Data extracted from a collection

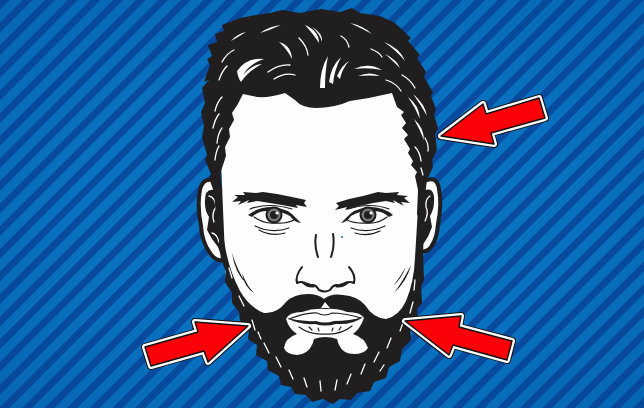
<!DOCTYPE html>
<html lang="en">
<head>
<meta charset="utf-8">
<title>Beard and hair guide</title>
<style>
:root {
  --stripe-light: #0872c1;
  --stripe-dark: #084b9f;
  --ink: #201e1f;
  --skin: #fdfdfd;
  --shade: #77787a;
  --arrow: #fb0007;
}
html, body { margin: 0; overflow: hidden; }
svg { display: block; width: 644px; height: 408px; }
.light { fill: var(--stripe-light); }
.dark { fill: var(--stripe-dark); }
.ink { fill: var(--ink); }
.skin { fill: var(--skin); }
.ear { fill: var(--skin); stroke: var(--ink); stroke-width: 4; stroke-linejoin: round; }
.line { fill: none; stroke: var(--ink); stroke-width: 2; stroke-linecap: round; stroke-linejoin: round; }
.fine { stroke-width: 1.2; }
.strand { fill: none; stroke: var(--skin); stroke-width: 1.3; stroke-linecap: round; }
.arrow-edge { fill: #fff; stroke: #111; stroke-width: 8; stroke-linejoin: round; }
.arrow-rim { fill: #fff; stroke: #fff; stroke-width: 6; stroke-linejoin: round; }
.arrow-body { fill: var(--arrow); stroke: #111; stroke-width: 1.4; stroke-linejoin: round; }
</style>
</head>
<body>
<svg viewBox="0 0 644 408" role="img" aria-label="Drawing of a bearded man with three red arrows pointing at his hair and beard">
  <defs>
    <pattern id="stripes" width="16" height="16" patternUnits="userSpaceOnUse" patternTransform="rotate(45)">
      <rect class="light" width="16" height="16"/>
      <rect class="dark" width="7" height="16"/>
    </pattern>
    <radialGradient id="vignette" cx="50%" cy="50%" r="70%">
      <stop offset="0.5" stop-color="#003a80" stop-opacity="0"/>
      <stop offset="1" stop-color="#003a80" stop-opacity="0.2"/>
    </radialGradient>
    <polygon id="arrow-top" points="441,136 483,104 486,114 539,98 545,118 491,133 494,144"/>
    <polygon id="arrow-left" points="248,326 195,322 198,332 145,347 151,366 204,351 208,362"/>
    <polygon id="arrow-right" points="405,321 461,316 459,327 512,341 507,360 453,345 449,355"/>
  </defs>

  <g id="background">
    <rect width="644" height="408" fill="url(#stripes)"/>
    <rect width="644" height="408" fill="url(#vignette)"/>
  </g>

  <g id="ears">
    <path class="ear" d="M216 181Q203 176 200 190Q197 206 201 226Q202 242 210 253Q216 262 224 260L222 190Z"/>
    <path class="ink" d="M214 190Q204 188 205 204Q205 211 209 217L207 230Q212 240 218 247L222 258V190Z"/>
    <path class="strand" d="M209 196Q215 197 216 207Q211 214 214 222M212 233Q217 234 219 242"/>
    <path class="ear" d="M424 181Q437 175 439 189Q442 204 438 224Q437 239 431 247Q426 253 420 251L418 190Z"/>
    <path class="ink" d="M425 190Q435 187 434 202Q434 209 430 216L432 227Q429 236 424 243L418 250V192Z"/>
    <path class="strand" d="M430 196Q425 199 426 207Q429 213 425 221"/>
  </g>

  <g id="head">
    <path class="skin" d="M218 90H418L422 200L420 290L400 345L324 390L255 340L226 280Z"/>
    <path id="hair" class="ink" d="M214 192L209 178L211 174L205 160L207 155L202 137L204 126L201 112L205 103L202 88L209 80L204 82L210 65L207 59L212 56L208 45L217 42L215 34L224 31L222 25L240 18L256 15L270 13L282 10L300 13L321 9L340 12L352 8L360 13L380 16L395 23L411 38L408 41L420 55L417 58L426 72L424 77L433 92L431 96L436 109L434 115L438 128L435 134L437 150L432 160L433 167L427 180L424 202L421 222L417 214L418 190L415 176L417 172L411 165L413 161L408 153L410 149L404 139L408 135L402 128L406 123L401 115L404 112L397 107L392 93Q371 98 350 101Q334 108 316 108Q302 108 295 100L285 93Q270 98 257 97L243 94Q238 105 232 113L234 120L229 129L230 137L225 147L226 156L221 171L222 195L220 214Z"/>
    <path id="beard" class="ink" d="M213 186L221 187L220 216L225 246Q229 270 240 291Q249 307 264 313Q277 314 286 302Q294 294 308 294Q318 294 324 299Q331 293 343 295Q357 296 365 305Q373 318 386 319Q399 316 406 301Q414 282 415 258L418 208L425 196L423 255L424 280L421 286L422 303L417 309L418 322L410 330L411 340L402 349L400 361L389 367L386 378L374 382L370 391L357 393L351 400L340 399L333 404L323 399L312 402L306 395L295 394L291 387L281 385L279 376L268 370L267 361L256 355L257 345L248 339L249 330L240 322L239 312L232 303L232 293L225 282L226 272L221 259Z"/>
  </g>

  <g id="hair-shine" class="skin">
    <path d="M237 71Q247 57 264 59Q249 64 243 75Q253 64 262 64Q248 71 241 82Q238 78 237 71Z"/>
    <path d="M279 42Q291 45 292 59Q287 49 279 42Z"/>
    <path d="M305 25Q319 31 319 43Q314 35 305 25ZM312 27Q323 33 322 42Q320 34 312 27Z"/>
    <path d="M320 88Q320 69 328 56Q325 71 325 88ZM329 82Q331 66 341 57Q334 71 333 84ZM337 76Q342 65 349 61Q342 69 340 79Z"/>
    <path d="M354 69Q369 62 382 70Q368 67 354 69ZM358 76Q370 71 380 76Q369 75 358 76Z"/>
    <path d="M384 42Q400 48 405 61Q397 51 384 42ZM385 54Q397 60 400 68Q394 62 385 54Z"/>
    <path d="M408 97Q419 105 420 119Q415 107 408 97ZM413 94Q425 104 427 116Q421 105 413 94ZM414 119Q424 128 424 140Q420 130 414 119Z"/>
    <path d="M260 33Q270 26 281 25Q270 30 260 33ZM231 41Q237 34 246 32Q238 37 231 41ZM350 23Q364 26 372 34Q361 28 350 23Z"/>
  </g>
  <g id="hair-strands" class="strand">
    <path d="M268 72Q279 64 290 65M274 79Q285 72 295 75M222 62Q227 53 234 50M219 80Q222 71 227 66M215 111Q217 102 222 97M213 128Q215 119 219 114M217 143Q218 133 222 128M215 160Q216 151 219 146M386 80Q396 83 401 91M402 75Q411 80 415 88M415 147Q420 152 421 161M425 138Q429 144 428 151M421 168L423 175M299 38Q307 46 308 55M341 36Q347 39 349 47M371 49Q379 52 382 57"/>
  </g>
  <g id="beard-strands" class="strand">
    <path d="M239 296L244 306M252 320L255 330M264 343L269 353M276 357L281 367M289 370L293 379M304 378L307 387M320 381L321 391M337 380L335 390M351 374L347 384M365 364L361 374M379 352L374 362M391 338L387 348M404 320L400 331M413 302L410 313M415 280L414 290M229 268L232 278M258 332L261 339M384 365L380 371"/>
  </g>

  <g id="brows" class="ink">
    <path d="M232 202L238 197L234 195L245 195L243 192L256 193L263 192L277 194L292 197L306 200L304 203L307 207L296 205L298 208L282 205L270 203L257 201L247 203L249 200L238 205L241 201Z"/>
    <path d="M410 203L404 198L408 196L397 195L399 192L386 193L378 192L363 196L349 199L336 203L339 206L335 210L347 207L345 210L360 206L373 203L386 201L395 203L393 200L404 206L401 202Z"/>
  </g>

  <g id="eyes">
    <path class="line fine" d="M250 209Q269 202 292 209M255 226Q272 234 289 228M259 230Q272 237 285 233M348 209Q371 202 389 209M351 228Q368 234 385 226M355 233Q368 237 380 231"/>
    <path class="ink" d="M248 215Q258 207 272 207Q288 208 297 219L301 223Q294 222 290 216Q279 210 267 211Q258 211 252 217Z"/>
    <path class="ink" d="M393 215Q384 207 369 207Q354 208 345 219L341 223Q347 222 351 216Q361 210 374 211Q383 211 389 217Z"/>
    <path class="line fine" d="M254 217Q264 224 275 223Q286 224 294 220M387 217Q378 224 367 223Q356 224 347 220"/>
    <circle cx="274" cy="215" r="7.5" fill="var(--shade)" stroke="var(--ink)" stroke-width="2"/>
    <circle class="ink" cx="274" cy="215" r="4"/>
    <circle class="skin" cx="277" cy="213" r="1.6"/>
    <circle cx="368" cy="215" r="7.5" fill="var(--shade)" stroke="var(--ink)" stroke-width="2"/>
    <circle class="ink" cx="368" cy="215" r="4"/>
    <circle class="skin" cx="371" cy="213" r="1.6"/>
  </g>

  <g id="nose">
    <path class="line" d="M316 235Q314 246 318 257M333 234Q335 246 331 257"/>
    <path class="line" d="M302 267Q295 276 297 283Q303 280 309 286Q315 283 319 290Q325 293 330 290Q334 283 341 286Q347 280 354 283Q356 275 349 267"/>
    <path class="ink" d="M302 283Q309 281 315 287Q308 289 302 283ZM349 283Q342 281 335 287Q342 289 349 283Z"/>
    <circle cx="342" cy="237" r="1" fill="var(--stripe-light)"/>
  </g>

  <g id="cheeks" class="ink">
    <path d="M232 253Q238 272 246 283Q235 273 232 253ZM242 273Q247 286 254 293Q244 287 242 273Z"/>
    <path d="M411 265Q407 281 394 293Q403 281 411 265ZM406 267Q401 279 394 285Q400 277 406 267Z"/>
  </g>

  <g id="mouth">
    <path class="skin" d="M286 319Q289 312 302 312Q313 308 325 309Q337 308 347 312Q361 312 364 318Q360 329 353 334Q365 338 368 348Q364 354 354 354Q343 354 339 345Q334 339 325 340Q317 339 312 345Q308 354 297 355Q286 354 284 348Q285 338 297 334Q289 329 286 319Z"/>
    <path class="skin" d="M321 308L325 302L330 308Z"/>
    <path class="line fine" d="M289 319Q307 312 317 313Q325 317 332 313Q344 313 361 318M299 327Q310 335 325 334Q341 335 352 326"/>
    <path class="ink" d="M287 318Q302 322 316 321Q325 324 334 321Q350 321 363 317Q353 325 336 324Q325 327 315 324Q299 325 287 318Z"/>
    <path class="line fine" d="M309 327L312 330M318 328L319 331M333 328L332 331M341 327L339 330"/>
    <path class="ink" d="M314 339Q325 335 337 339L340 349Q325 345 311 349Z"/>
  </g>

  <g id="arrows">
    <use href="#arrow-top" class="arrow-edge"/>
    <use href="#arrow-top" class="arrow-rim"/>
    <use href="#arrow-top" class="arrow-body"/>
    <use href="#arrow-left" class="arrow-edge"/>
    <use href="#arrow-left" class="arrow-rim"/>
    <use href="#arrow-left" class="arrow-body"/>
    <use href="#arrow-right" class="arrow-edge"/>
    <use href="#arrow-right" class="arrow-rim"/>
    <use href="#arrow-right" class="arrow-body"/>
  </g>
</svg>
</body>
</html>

» Brief:
Each line that contains the string "body" should be copied from the data above.

» Response to the exercise:
html, body { margin: 0; overflow: hidden; }
.arrow-body { fill: var(--arrow); stroke: #111; stroke-width: 1.4; stroke-linejoin: round; }
<body>
    <use href="#arrow-top" class="arrow-body"/>
    <use href="#arrow-left" class="arrow-body"/>
    <use href="#arrow-right" class="arrow-body"/>
</body>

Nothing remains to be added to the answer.